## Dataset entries

———

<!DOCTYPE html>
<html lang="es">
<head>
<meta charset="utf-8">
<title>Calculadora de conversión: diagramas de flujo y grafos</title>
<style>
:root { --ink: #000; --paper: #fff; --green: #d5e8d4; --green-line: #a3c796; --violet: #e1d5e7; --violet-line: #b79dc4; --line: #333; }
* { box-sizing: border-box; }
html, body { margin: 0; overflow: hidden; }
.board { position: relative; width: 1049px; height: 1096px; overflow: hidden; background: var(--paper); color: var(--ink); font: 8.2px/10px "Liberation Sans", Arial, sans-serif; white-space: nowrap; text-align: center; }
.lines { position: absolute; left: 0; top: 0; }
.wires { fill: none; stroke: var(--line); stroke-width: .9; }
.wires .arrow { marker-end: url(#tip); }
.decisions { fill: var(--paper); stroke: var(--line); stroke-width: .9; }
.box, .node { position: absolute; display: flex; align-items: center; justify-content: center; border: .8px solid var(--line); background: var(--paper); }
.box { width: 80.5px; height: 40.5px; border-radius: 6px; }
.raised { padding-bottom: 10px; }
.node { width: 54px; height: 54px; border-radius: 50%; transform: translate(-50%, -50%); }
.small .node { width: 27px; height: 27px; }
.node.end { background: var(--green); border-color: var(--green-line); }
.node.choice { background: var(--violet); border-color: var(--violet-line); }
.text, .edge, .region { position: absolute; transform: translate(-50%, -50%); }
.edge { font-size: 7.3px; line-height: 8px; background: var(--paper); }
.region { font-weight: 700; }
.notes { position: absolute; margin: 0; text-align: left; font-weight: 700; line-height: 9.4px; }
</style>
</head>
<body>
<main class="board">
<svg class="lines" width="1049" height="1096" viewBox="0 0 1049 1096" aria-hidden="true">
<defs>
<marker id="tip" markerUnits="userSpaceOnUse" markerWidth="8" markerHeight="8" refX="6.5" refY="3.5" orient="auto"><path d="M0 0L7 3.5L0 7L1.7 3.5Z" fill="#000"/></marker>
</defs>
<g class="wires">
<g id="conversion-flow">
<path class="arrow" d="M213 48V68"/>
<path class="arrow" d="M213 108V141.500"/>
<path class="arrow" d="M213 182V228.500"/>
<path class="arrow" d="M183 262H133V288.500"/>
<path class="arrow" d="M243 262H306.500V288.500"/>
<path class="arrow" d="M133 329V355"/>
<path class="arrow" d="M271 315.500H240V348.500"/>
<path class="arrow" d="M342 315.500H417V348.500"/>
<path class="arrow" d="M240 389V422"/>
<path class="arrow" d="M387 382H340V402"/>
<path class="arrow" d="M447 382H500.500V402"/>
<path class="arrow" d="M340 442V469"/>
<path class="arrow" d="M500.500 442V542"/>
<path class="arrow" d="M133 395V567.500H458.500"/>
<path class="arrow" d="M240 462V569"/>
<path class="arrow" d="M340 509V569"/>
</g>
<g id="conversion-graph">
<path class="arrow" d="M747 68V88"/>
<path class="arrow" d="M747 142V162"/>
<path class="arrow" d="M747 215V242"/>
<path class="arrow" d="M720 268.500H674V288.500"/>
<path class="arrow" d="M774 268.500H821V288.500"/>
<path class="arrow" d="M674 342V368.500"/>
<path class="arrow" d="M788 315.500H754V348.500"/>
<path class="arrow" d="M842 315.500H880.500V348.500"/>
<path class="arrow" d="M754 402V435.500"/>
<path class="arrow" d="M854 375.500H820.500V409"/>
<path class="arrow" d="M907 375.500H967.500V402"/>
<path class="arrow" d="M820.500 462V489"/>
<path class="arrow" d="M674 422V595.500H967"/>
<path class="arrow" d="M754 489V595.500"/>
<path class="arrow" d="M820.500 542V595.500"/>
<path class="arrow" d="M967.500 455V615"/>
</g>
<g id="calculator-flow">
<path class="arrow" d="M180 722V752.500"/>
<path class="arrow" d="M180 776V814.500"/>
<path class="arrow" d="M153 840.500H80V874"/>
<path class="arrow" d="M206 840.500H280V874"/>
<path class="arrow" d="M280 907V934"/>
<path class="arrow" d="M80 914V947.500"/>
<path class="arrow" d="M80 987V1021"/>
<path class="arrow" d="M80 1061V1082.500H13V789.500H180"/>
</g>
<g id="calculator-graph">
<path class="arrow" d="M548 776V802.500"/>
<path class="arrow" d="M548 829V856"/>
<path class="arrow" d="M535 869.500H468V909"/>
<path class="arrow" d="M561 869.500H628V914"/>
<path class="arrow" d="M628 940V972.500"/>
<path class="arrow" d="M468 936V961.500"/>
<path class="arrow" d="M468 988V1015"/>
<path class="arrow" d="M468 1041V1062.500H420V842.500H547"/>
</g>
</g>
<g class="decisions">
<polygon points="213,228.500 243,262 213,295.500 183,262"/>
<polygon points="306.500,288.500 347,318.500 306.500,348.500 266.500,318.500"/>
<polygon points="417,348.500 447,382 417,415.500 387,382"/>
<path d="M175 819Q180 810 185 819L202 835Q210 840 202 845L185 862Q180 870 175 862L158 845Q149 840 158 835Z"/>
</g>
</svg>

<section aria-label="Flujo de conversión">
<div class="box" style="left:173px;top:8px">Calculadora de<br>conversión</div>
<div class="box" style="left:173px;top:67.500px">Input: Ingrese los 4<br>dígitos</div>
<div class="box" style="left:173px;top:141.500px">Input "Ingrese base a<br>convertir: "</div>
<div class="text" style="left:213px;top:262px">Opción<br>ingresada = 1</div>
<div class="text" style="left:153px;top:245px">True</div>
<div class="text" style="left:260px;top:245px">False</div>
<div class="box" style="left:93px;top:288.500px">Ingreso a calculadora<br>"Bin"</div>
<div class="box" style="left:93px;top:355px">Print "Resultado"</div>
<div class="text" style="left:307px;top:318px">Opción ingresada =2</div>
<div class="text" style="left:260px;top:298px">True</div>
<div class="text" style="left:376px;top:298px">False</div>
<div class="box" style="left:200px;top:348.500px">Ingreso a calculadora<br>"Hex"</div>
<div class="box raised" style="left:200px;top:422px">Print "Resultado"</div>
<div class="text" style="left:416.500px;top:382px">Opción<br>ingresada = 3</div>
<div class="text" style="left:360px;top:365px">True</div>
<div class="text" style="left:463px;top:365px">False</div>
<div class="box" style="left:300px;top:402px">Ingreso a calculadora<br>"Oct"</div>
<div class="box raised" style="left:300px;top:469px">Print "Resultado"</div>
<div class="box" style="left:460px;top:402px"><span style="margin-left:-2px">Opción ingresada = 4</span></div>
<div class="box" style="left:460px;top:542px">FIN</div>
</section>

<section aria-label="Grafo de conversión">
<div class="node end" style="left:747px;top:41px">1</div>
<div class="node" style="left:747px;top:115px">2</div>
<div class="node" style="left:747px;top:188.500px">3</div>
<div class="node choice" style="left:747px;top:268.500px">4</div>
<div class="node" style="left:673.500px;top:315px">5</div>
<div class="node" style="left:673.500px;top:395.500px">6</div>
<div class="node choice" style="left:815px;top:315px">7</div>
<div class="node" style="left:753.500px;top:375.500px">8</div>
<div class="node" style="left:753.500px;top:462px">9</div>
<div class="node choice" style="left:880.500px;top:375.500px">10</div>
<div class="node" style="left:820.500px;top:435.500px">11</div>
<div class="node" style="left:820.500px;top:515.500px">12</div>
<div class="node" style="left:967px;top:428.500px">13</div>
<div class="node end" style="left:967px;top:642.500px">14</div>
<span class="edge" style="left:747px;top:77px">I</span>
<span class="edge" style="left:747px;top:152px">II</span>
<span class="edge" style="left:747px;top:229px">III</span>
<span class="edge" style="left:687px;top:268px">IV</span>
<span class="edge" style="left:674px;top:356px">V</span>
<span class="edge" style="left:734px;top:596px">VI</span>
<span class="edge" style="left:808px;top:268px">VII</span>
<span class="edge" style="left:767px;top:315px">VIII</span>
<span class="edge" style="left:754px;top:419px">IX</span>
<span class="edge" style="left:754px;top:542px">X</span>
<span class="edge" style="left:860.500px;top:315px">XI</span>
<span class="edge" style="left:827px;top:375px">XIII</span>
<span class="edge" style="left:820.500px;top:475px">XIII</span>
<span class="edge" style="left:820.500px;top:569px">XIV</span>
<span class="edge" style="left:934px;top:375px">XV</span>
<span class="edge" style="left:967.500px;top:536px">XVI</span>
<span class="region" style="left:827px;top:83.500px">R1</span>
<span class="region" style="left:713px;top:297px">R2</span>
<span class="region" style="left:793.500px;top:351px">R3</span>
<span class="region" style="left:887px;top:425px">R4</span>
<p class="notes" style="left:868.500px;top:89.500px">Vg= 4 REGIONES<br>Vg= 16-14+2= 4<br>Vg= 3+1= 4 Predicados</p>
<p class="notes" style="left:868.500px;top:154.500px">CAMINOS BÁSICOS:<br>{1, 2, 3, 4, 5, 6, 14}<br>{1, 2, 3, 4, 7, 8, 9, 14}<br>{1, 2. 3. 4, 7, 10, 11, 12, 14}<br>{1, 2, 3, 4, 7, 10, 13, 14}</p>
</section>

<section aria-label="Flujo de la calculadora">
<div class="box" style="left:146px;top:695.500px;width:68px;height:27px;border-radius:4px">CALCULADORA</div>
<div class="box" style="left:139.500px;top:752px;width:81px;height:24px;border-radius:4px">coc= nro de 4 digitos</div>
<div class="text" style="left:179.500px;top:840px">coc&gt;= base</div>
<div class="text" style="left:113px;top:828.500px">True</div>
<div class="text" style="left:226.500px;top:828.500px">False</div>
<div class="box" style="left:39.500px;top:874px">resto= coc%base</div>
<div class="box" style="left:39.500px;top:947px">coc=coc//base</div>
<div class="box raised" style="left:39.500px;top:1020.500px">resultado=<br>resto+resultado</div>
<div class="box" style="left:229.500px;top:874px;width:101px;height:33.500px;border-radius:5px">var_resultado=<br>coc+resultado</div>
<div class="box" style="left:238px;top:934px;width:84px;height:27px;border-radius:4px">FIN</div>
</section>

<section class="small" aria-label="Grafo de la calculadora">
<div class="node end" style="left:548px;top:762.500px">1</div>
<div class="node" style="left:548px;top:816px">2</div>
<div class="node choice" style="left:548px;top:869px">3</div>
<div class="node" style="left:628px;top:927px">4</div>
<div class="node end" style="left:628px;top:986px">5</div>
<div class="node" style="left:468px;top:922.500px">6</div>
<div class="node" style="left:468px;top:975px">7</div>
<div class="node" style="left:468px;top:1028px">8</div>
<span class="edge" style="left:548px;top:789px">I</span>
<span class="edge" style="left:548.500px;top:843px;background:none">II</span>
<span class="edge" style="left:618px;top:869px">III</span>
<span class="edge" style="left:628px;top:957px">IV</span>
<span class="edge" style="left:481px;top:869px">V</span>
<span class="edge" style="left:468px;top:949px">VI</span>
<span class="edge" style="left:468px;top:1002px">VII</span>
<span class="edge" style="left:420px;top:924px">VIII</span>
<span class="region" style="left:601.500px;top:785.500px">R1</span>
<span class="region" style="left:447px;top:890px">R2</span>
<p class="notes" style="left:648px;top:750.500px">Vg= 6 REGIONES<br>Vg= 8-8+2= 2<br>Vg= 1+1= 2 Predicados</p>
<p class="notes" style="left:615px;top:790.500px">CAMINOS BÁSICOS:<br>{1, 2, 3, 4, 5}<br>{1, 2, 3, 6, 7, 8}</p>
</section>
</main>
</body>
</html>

———

Exactly the lines from the start of the entries through the one bearing "0; overflow: hidden;" are to be output, with both ends included.

<!DOCTYPE html>
<html lang="es">
<head>
<meta charset="utf-8">
<title>Calculadora de conversión: diagramas de flujo y grafos</title>
<style>
:root { --ink: #000; --paper: #fff; --green: #d5e8d4; --green-line: #a3c796; --violet: #e1d5e7; --violet-line: #b79dc4; --line: #333; }
* { box-sizing: border-box; }
html, body { margin: 0; overflow: hidden; }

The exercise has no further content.